START Data shown

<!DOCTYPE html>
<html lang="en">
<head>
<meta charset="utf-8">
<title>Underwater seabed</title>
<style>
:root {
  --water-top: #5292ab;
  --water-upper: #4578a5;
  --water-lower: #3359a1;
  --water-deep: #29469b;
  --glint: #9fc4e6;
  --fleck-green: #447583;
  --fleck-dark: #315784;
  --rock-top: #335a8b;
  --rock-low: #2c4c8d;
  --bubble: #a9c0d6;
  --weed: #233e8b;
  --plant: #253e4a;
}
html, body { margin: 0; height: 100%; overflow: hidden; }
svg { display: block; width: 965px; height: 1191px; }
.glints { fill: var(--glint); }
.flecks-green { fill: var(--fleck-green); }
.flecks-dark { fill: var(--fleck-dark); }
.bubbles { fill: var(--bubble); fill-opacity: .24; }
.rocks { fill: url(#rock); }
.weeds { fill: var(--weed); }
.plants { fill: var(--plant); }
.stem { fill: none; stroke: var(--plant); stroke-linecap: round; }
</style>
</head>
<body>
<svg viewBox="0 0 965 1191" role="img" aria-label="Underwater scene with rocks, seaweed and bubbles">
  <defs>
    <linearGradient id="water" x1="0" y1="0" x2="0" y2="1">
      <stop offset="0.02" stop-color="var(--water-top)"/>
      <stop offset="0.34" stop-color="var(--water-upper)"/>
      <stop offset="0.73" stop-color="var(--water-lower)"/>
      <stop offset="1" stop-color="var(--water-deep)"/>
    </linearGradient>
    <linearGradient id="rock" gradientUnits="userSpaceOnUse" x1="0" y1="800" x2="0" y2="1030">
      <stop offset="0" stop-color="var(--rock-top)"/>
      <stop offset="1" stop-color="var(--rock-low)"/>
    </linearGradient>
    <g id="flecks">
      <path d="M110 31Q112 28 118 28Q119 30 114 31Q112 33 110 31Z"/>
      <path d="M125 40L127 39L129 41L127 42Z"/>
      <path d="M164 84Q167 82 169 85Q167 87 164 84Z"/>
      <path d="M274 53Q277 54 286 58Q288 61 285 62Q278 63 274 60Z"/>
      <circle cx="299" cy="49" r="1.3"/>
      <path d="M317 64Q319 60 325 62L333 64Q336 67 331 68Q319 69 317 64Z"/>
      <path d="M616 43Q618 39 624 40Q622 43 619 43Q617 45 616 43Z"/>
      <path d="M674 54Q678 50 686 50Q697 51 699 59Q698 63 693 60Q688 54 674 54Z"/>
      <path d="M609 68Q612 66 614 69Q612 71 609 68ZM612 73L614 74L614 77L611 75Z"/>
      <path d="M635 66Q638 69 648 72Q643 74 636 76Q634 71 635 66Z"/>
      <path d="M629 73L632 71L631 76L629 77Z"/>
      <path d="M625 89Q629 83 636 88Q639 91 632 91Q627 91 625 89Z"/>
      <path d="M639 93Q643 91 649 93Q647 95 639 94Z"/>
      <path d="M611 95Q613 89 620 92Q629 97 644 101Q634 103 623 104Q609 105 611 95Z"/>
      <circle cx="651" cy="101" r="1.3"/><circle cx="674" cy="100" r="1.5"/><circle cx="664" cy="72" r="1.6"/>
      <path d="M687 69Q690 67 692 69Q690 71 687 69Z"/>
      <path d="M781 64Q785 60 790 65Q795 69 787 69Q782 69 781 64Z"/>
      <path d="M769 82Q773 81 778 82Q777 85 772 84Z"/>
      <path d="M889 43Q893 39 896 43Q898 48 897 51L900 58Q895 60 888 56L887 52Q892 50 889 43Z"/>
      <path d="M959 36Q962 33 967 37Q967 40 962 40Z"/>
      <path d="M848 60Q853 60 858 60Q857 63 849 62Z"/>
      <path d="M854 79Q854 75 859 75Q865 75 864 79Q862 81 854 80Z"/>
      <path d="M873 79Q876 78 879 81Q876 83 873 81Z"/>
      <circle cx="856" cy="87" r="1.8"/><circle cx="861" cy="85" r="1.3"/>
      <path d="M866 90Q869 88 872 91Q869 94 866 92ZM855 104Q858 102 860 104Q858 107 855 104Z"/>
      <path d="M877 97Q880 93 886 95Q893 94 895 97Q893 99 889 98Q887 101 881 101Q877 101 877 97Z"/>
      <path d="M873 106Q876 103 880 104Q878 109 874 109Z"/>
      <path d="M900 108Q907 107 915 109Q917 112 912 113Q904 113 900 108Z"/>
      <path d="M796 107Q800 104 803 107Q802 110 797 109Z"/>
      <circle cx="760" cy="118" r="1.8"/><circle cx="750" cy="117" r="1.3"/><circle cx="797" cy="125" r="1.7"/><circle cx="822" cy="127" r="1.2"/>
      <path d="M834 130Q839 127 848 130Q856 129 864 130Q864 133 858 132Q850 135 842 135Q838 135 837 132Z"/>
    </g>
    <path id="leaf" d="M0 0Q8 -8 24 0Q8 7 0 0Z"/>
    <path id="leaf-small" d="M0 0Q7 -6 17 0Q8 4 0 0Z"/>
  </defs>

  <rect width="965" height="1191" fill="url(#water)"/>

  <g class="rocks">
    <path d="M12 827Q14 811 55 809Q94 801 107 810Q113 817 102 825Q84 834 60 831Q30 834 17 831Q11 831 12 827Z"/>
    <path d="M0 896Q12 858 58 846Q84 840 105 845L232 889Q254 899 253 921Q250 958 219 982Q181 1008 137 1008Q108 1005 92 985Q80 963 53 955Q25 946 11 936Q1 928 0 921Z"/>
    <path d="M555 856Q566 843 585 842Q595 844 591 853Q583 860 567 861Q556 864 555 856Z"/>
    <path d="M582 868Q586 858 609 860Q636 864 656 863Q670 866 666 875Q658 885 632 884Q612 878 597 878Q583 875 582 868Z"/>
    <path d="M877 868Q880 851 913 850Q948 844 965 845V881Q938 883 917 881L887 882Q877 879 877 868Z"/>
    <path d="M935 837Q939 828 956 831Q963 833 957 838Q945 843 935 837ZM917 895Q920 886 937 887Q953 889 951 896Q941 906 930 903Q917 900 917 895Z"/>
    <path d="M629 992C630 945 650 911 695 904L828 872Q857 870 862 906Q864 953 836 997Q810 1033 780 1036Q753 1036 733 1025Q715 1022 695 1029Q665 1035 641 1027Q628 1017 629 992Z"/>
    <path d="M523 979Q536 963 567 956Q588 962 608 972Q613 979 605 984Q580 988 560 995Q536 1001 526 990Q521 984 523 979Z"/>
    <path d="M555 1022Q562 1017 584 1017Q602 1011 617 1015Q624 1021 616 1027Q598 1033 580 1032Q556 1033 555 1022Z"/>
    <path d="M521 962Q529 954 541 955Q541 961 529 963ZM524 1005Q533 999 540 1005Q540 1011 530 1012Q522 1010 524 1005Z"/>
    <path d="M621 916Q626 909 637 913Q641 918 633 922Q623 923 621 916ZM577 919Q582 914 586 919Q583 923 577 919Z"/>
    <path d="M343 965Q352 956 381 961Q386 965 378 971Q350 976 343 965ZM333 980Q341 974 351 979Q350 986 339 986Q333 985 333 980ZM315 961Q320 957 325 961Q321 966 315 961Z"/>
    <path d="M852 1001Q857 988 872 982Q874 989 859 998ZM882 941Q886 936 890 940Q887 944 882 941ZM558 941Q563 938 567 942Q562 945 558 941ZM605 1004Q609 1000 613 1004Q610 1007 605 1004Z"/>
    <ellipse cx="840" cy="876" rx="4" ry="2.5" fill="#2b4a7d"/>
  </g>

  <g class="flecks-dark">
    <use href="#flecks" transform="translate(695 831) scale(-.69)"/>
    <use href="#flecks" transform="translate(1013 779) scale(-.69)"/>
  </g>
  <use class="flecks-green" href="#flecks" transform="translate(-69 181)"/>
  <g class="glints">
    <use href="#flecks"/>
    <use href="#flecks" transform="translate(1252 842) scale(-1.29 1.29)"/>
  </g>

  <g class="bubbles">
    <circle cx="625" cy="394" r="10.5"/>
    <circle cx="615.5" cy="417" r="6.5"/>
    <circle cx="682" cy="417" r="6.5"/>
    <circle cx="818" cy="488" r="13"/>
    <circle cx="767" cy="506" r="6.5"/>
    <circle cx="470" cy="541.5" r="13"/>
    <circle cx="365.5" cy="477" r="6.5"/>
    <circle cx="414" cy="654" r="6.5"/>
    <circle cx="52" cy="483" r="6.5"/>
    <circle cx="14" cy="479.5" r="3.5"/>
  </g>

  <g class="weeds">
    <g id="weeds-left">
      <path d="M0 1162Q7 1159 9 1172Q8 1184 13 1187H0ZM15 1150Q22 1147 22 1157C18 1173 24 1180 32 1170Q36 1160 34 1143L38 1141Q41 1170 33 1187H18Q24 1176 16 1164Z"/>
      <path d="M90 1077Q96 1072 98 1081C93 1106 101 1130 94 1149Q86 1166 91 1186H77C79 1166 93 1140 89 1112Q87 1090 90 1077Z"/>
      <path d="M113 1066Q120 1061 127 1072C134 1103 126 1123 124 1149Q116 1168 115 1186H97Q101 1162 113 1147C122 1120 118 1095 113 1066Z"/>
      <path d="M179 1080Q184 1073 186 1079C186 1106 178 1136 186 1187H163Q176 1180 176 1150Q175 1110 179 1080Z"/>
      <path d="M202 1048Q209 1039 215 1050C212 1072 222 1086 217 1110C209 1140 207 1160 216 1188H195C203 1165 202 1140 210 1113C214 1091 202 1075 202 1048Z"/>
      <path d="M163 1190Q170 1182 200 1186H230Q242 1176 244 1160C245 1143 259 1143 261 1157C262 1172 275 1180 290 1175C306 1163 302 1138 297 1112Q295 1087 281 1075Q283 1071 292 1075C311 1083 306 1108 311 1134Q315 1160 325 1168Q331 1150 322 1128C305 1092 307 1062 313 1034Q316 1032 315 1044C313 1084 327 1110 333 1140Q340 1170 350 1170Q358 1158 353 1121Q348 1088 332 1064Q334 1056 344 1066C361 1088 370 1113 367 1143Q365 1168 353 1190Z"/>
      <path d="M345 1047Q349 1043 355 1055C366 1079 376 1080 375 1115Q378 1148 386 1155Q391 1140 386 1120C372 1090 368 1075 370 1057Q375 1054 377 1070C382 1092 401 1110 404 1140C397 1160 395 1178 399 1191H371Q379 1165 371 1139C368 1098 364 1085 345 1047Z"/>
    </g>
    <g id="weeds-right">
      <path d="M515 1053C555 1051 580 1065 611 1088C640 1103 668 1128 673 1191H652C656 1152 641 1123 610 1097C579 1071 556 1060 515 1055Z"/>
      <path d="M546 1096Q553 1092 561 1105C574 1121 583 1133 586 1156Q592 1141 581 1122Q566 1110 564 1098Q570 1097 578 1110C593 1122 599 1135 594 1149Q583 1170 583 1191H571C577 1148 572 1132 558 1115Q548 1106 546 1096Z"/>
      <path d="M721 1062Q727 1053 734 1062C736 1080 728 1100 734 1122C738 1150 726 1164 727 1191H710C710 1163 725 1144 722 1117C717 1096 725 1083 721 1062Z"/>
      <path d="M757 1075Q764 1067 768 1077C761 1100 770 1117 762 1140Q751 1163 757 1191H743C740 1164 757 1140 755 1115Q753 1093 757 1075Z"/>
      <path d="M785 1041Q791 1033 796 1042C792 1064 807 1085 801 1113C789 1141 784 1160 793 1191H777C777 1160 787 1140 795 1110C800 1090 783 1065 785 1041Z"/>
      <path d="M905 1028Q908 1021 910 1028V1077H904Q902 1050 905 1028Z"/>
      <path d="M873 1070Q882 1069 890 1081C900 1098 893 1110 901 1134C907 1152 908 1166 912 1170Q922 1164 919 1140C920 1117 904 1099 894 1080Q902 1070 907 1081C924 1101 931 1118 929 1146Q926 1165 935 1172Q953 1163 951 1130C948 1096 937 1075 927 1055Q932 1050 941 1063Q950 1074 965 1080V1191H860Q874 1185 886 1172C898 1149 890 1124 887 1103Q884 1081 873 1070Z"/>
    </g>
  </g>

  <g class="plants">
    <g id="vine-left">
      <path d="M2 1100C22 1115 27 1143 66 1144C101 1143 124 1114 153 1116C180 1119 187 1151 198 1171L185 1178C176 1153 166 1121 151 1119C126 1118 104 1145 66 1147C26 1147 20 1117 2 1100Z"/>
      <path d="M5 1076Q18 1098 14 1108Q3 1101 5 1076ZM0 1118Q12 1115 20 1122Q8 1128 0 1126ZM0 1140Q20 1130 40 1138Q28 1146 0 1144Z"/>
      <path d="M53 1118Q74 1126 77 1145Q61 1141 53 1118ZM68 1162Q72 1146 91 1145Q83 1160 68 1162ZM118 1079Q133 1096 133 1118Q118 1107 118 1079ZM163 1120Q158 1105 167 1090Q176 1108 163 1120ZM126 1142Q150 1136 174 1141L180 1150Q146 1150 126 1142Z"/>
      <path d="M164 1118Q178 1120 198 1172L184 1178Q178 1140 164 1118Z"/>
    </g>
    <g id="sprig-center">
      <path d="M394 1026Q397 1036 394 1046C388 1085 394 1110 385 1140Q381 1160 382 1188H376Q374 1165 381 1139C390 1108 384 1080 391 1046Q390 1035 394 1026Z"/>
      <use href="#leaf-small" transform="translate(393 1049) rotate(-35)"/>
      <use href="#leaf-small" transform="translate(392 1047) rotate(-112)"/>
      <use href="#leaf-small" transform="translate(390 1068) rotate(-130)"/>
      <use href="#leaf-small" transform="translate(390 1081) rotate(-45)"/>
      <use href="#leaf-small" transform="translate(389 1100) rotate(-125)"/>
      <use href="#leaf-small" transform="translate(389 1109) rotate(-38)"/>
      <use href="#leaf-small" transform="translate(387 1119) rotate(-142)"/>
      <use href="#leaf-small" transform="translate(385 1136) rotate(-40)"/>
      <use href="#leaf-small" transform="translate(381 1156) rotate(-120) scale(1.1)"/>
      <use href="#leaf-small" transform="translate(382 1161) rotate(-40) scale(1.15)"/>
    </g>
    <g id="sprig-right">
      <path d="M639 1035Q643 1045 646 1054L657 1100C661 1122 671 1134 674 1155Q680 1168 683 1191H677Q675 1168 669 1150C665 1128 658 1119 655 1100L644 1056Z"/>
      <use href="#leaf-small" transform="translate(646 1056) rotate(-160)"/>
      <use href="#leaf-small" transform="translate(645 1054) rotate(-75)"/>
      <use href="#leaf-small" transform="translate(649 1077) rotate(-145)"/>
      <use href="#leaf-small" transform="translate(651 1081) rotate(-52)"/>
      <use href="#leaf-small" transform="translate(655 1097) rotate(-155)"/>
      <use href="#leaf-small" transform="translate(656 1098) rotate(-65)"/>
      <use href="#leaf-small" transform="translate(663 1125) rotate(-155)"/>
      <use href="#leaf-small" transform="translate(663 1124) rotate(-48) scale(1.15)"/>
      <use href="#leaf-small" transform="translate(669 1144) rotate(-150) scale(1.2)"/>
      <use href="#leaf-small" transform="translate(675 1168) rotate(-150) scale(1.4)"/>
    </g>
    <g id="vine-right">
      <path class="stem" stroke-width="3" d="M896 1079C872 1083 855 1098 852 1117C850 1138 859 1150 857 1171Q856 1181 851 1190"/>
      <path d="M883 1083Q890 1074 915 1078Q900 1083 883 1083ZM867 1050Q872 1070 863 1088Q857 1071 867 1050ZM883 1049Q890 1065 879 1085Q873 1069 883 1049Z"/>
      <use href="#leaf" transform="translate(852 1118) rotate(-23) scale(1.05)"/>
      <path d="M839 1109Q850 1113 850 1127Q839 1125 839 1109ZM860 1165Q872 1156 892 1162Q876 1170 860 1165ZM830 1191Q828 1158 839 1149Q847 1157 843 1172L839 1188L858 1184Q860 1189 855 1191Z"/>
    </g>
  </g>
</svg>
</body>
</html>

END Data shown

#### What is expected:
Copy out precisely the lines from the line with "95Q613 89 620" to the line with "60Q853 60 858" in the material above, including those two lines and omitting all the rest.

#### Task response:
      <path d="M611 95Q613 89 620 92Q629 97 644 101Q634 103 623 104Q609 105 611 95Z"/>
      <circle cx="651" cy="101" r="1.3"/><circle cx="674" cy="100" r="1.5"/><circle cx="664" cy="72" r="1.6"/>
      <path d="M687 69Q690 67 692 69Q690 71 687 69Z"/>
      <path d="M781 64Q785 60 790 65Q795 69 787 69Q782 69 781 64Z"/>
      <path d="M769 82Q773 81 778 82Q777 85 772 84Z"/>
      <path d="M889 43Q893 39 896 43Q898 48 897 51L900 58Q895 60 888 56L887 52Q892 50 889 43Z"/>
      <path d="M959 36Q962 33 967 37Q967 40 962 40Z"/>
      <path d="M848 60Q853 60 858 60Q857 63 849 62Z"/>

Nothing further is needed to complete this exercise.